= Task description =
Tally the lines in the data below in which the word "soft" occurs, then give only the total.

= Dataset excerpts =

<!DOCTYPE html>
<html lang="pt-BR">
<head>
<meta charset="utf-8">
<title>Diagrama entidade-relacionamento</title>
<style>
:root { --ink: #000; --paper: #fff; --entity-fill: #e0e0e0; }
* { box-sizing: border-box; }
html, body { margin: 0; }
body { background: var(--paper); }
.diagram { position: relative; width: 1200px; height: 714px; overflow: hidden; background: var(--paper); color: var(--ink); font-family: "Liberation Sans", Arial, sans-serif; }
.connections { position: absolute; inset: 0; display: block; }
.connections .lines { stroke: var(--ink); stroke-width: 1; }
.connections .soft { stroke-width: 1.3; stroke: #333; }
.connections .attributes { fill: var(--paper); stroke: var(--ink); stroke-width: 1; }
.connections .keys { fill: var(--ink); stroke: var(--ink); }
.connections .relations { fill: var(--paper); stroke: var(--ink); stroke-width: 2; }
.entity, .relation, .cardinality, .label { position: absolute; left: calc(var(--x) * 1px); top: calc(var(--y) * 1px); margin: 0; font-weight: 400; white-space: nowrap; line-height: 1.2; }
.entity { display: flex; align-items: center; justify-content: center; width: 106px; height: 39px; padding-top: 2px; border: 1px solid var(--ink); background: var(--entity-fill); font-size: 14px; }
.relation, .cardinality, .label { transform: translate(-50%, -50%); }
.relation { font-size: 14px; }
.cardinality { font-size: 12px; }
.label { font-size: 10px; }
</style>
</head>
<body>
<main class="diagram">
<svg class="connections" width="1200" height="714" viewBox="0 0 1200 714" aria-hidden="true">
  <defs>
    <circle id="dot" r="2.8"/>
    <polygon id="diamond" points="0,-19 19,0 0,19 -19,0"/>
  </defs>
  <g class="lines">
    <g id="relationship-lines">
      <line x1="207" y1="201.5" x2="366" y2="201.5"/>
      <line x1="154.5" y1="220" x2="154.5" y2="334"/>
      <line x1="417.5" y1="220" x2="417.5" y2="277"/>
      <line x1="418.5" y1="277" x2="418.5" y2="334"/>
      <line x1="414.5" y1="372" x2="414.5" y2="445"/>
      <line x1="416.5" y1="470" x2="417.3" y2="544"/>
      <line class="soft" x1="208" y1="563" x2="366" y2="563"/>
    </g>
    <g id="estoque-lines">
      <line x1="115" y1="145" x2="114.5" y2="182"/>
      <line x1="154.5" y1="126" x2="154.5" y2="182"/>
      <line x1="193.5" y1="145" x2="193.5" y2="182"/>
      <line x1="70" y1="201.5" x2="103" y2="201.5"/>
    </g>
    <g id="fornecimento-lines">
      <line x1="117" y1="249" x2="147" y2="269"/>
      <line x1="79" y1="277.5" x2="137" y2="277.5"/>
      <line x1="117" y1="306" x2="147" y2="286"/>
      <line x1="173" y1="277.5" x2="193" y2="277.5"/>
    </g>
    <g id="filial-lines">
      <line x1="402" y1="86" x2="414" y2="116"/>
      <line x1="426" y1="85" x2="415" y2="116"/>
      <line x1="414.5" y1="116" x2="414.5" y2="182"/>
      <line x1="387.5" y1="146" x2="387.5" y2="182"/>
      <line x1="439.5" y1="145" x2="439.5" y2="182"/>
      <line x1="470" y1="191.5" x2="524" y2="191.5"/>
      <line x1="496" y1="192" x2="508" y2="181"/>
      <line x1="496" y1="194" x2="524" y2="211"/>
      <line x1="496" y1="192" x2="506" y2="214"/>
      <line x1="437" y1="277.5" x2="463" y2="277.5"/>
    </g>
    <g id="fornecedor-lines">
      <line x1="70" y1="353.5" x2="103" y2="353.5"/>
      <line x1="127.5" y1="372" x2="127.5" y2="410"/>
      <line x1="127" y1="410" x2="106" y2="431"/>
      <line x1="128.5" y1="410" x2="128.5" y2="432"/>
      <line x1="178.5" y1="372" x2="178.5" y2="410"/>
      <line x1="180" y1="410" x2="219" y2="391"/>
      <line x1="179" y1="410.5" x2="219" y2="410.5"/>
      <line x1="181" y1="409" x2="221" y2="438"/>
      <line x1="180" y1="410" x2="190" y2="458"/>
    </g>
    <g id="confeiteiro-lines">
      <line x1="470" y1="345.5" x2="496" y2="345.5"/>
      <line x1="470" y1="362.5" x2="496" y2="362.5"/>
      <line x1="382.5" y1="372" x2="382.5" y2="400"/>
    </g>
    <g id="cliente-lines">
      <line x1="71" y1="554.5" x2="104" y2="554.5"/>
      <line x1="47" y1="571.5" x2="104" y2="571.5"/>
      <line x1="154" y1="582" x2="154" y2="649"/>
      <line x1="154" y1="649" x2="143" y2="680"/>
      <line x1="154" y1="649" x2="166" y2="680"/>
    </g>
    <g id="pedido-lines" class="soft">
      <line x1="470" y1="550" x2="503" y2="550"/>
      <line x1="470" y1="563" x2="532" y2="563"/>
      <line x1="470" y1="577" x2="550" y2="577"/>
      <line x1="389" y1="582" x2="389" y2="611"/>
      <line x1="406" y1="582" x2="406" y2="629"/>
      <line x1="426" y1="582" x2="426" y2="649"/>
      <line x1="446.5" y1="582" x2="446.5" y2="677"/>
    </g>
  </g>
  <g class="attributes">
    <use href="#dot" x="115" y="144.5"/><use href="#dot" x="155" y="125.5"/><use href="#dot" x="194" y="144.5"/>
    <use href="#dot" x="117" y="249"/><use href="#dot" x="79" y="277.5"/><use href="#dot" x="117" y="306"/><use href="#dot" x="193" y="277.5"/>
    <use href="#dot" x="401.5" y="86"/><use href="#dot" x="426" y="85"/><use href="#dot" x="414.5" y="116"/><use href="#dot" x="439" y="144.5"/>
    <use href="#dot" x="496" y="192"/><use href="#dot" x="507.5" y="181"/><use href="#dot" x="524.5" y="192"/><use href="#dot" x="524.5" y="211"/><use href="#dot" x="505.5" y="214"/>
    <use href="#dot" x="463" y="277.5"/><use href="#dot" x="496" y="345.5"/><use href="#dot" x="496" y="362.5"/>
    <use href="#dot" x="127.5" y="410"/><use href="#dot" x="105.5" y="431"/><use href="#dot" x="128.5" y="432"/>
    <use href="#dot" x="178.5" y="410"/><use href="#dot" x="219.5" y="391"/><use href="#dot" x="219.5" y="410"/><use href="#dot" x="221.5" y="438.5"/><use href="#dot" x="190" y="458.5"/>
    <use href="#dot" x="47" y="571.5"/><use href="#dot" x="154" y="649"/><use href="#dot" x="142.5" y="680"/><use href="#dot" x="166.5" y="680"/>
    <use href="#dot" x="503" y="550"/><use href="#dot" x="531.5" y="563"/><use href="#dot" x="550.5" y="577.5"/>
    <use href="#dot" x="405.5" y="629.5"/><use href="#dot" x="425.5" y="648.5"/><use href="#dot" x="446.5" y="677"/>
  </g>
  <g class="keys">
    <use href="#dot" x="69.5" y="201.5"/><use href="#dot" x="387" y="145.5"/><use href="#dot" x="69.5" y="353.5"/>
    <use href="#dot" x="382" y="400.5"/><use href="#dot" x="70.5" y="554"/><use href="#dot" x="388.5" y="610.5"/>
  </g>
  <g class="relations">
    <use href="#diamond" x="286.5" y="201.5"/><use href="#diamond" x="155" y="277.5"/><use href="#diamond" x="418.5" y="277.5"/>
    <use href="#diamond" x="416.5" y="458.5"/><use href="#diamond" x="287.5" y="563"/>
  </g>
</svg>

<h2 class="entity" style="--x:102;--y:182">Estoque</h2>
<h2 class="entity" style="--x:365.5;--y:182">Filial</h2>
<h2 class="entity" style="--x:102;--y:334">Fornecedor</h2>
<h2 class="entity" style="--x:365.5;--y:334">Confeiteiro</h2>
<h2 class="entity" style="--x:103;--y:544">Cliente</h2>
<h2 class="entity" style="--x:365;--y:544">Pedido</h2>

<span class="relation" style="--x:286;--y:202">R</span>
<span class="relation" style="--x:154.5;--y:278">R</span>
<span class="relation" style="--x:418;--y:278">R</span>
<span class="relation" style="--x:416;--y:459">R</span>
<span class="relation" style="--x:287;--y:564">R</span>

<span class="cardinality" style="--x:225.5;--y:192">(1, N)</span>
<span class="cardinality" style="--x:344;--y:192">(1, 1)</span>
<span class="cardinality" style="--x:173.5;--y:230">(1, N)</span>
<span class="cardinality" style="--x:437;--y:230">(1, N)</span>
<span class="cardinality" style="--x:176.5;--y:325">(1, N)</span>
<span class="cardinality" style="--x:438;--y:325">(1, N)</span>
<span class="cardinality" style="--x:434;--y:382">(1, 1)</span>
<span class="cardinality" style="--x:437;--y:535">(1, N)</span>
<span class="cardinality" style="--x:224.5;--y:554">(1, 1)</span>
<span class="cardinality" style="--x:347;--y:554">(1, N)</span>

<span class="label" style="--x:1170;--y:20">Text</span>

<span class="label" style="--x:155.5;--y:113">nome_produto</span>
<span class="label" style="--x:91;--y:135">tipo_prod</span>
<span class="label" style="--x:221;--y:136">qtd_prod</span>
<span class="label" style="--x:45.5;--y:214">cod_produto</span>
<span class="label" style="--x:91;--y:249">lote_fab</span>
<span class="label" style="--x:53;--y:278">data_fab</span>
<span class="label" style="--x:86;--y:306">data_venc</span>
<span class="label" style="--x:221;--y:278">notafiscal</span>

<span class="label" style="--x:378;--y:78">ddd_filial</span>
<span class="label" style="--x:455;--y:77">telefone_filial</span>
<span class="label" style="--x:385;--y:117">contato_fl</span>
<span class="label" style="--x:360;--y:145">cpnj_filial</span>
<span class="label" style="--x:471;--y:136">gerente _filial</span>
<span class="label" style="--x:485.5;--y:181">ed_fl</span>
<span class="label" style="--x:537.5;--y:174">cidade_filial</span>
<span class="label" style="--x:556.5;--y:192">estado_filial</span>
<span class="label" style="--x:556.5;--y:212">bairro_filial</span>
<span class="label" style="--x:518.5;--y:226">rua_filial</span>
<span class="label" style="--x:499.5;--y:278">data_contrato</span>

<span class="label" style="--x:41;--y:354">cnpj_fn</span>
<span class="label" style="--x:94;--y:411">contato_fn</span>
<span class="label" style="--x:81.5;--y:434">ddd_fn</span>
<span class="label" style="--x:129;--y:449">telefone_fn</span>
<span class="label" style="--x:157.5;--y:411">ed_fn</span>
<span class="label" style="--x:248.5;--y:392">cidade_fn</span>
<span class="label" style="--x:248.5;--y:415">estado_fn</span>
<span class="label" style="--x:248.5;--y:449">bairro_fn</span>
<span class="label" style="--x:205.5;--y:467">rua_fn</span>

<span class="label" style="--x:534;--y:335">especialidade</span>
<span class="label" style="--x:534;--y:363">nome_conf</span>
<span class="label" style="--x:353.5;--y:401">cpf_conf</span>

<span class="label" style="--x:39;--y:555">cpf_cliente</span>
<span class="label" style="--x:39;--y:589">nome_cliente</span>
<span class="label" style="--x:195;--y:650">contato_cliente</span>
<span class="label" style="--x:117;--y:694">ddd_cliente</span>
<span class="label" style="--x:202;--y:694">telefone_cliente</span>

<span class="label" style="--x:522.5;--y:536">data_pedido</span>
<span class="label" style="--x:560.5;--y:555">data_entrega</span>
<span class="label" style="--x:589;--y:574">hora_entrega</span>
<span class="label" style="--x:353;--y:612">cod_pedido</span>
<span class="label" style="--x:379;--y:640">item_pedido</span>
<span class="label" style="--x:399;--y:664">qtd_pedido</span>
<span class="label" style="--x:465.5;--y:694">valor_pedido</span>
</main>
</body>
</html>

= Task solution =
3